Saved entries
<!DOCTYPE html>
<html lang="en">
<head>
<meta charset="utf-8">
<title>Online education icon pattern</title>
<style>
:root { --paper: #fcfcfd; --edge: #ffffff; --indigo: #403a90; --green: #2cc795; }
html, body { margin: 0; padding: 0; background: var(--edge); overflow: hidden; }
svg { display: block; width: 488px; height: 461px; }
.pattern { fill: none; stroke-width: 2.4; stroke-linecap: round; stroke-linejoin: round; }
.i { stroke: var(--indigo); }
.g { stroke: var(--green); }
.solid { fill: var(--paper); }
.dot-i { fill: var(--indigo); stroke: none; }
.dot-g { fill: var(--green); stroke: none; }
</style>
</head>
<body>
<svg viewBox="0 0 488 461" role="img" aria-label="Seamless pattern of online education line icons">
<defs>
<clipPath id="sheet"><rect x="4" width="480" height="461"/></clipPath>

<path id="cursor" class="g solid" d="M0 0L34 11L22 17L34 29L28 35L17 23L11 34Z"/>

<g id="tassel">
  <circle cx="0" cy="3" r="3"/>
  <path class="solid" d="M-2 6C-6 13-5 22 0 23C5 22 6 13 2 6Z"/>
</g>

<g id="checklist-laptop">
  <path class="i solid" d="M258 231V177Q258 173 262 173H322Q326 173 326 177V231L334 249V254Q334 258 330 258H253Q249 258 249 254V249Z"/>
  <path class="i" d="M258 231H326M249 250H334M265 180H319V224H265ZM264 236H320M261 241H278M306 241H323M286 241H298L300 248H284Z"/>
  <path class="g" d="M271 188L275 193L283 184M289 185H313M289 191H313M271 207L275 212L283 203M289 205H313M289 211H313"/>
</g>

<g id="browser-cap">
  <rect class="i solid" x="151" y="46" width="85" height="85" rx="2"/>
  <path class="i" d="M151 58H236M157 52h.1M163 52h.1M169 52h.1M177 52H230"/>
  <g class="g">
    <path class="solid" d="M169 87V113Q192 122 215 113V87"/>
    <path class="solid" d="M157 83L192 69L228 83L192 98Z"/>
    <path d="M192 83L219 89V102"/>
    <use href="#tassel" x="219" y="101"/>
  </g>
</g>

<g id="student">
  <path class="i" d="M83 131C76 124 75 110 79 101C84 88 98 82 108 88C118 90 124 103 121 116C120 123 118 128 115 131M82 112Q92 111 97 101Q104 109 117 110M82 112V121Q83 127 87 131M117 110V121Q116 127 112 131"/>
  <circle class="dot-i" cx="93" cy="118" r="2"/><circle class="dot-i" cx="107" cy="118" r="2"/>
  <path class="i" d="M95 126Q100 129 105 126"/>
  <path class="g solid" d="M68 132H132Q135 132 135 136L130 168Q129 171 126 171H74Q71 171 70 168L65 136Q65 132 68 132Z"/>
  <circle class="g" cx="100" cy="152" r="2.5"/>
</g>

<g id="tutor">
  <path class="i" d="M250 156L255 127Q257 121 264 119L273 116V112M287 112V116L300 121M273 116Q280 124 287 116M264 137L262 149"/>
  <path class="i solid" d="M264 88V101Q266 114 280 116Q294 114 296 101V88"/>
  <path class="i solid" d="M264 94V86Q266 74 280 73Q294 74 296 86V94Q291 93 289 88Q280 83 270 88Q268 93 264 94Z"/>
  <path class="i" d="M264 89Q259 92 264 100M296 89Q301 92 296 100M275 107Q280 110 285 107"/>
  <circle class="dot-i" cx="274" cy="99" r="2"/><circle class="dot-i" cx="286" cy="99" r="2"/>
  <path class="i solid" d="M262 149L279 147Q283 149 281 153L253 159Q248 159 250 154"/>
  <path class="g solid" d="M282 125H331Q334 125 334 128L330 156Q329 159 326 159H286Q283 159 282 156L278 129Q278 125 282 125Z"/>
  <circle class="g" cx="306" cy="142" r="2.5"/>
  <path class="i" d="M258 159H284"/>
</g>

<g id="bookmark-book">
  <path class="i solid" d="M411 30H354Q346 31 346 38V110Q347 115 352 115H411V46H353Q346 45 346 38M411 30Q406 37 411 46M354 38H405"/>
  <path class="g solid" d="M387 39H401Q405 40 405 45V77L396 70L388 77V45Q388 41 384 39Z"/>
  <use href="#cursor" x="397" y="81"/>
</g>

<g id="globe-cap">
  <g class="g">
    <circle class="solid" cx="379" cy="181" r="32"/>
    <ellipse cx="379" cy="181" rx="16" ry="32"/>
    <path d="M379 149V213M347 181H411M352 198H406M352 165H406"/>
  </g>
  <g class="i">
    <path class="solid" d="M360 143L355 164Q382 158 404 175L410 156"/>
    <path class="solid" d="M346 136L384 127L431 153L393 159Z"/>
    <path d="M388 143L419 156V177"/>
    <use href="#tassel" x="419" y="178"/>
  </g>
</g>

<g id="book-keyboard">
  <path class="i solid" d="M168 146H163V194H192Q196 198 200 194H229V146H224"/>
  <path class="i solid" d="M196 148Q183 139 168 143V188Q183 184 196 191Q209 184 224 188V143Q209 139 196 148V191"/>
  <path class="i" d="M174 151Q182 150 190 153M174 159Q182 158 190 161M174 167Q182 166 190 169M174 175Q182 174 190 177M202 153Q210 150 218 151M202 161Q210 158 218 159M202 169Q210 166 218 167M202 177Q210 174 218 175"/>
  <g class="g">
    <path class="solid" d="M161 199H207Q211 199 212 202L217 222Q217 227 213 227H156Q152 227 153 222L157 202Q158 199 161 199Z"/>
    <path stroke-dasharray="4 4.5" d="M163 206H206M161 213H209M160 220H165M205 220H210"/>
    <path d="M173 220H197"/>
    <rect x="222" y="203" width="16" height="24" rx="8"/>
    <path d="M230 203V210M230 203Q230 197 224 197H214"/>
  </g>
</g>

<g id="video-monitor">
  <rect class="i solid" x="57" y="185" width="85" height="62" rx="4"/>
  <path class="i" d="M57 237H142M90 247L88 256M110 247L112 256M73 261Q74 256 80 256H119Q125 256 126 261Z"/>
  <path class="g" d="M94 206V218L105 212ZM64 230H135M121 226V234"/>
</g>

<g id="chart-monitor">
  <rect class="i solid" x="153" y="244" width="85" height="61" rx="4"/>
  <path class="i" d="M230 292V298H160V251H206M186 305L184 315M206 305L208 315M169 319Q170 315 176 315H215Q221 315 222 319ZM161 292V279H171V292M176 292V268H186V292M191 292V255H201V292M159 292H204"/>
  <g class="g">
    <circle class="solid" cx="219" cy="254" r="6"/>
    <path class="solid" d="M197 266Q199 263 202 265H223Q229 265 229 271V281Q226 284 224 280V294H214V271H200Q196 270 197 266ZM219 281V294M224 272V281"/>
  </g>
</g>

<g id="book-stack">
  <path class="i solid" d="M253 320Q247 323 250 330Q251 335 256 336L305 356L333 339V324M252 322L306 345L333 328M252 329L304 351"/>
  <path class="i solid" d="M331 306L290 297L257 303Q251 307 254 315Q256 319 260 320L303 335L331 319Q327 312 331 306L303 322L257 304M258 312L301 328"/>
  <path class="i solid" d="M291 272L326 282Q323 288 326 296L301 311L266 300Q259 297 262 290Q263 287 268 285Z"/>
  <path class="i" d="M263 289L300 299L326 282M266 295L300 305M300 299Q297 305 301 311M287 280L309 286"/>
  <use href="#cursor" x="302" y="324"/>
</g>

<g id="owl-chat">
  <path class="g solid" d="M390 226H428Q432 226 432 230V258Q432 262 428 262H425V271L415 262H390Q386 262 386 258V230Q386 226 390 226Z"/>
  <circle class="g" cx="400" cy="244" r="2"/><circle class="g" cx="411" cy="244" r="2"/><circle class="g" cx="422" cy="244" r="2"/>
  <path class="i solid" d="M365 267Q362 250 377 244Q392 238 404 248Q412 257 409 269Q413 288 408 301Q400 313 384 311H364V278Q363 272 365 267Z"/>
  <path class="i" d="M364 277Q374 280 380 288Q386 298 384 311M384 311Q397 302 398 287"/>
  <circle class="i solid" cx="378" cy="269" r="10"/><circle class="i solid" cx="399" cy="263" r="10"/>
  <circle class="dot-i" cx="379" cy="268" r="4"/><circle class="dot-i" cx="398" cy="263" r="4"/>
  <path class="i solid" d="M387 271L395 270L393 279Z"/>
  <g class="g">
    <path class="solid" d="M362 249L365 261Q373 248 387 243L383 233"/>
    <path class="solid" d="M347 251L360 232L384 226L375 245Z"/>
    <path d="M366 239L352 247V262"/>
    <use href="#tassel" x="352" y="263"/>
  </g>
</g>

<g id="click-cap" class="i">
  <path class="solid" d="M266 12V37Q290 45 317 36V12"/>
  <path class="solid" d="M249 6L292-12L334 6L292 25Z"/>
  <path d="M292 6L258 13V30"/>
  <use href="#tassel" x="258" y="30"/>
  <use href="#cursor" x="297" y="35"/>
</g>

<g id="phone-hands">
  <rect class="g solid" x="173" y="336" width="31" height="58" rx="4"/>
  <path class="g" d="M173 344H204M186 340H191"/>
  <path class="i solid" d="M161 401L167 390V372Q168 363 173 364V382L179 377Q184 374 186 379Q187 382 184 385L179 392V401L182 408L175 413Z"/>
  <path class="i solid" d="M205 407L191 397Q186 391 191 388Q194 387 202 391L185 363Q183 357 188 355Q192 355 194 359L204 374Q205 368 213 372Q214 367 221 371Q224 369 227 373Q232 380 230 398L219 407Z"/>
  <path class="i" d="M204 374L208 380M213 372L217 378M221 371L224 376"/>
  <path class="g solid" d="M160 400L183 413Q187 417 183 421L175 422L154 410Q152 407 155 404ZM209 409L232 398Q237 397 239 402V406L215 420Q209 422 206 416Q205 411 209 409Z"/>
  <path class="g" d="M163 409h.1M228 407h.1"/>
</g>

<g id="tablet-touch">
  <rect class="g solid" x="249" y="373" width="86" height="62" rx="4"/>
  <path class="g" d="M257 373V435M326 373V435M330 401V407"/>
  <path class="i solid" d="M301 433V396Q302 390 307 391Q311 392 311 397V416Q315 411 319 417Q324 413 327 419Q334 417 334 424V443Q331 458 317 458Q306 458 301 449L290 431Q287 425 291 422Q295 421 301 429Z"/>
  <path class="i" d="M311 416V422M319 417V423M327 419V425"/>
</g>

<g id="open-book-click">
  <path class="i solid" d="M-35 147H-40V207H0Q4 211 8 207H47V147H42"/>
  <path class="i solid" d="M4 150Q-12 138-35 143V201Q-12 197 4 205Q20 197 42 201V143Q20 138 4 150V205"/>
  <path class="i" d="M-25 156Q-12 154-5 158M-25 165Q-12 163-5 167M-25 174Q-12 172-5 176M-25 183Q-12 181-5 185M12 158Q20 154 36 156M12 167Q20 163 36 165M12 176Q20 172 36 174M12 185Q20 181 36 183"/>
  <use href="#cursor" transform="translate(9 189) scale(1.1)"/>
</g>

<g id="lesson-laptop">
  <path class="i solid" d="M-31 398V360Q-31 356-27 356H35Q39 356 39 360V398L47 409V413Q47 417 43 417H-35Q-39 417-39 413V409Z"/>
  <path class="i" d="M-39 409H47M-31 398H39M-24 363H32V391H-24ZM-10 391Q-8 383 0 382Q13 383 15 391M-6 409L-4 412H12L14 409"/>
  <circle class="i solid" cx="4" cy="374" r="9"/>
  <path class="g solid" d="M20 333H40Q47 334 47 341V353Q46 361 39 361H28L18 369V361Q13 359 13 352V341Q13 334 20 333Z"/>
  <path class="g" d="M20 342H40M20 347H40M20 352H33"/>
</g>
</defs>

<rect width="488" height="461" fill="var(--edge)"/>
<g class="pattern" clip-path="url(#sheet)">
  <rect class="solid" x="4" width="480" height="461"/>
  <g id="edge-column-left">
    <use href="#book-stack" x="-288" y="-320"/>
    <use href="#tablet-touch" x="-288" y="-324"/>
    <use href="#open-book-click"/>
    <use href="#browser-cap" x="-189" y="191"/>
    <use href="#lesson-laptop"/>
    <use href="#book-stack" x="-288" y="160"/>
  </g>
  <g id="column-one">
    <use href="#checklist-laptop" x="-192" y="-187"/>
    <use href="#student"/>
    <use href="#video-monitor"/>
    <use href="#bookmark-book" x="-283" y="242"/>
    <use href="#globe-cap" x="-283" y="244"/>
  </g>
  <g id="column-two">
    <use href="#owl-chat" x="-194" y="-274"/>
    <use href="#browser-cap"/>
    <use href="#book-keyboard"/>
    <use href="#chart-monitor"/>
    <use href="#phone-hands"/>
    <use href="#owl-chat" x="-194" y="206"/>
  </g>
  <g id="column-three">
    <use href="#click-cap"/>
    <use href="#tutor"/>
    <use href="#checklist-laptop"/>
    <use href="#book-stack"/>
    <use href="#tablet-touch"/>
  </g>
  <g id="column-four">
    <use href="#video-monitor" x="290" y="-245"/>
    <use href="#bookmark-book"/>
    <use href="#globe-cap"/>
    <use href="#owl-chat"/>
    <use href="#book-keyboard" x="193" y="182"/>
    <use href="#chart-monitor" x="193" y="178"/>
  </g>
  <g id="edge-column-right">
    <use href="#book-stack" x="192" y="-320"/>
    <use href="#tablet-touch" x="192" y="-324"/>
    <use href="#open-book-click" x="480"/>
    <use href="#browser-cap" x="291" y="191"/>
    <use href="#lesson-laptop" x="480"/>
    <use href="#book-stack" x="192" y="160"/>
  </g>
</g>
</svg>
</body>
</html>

**Task details:** Scan the records for the word "stack". Copy each line where it turns up.

**Response area:**
<g id="book-stack">
    <use href="#book-stack" x="-288" y="-320"/>
    <use href="#book-stack" x="-288" y="160"/>
    <use href="#book-stack"/>
    <use href="#book-stack" x="192" y="-320"/>
    <use href="#book-stack" x="192" y="160"/>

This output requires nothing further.